Ashtabula County had, for several decades, two twin-lane covered bridges.
The county’s second double-barreled bridge was on Route 6, Rome Township, about three miles east of Hartsgrove. It spanned the Grand River and was, to its demise, built rather low to the stream.
Also referenced as the Rome covered bridge, its construction date has not been determined by bridge researchers. Alice Bliss, in her 1968 article about the bridge, states that the bridge was built after the Rock Creek twin-lane. It disappeared from the scene sometime between 1929 and 1932.
No dimensions could be found for the bridge, whose number is 35-04-45.
Years before the bridge was removed, its north lane was closed, the result of damage to its planks from a threshing machine.
Numerous stories about the bridge emerged from Bliss’ research. An Earl Potter of Hartsgrove recalled taking refuge from a storm in the bridge while hauling a load of hay. The shelter kept the load dry.
Neighbors of the bridge recalled flood waters engulfing the deck and more. On one occasion, Vinton Way, a neighbor, rowed a boat through the bridge, and the water was so high his head just cleared the rafters of the bridge’s roof.
Route 6 became an important east-west link to Cleveland as the automobile overtook horses as the preferred way to travel.

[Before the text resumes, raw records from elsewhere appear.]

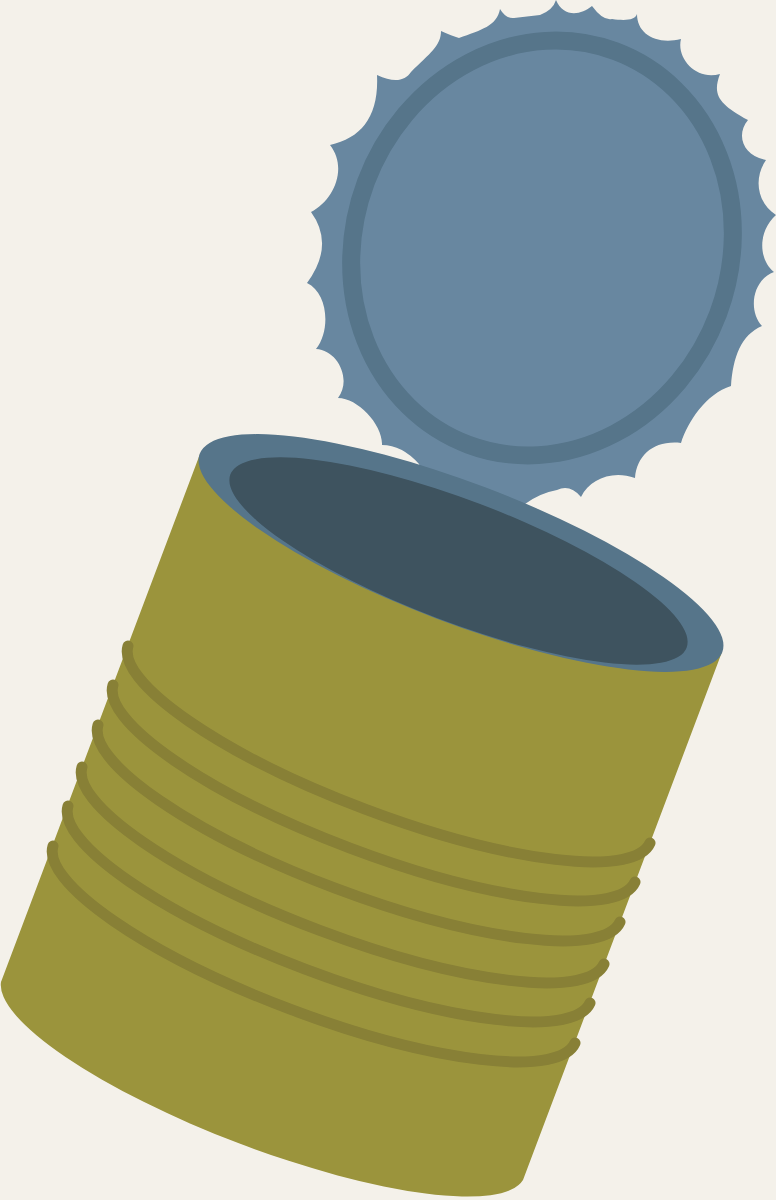
<!DOCTYPE html>
<html lang="en">
<head>
<meta charset="utf-8">
<title>Open tin can</title>
<style>
:root {
  --paper: #f4f1ea;
  --lid: #6887a0;
  --metal: #56758a;
  --inside: #3e535f;
  --can: #9b943c;
  --ridge: #888036;
}
html, body { margin: 0; background: var(--paper); overflow: hidden; }
.can-art { display: block; width: 776px; height: 1200px; }
.lid { fill: var(--lid); }
.lid-ring { fill: none; stroke: var(--metal); stroke-width: 18; }
.body { fill: var(--can); }
.rim { fill: var(--metal); }
.opening { fill: var(--inside); }
.ridges { fill: none; stroke: var(--ridge); stroke-width: 11; stroke-linecap: round; }
</style>
</head>
<body>
<svg class="can-art" viewBox="0 0 776 1200" role="img" aria-label="Tilted green tin can with its jagged blue lid open">
  <defs>
    <path id="ridge" d="M128 646A279 70 20.7 0 0 650 843"/>
  </defs>

  <g id="open-lid">
    <path class="lid" d="M421 470L419 464Q402 445 382 445C383 425 358 398 338 398C352 380 338 350 316 349C331 330 328 293 307 283Q335 245 311 212C334 200 348 168 330 145C362 138 379 116 377 75C394 83 405 81 411 72C430 53 441 46 441 31Q452 36 459 38C481 30 497 26 500 9Q506 19 514 18L540 15Q553 10 556 0C563 17 580 16 592 6Q603 21 612 19C626 21 635 20 637 14C637 34 656 45 681 39C676 59 697 81 720 74C712 95 719 104 748 120C735 136 744 156 766 160C754 177 756 202 776 215C758 231 758 259 774 272C752 280 748 311 762 326C741 335 733 357 731 386C706 394 688 421 681 443C654 440 637 455 635 478C612 470 590 479 581 497Q570 484 557 490Q540 493 525 504L530 520L421 485Z"/>
    <ellipse class="lid-ring" cx="542" cy="248" rx="188" ry="210" transform="rotate(20.5 542 248)"/>
  </g>

  <g id="tin-can">
    <path class="body" d="M200 454L1 982A279.5 70 20.8 0 0 523 1180L722 652Z"/>
    <ellipse class="rim" cx="461" cy="553" rx="279.5" ry="70" transform="rotate(20.8 461 553)"/>
    <ellipse class="opening" cx="458.5" cy="561" rx="244" ry="61" transform="rotate(20.8 458.5 561)"/>
    <g class="ridges">
      <use href="#ridge"/>
      <use href="#ridge" x="-15" y="39"/>
      <use href="#ridge" x="-30" y="79"/>
      <use href="#ridge" x="-46" y="121"/>
      <use href="#ridge" x="-60" y="160"/>
      <use href="#ridge" x="-75" y="200"/>
    </g>
  </g>
</svg>
</body>
</html>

Thus, it’s understandable why this battered, narrow bridge that would have forced traffic to stop and check for oncoming vehicles, had to be removed.
No reproducible photograph that showed the bridge’s twin lanes could be located for this series.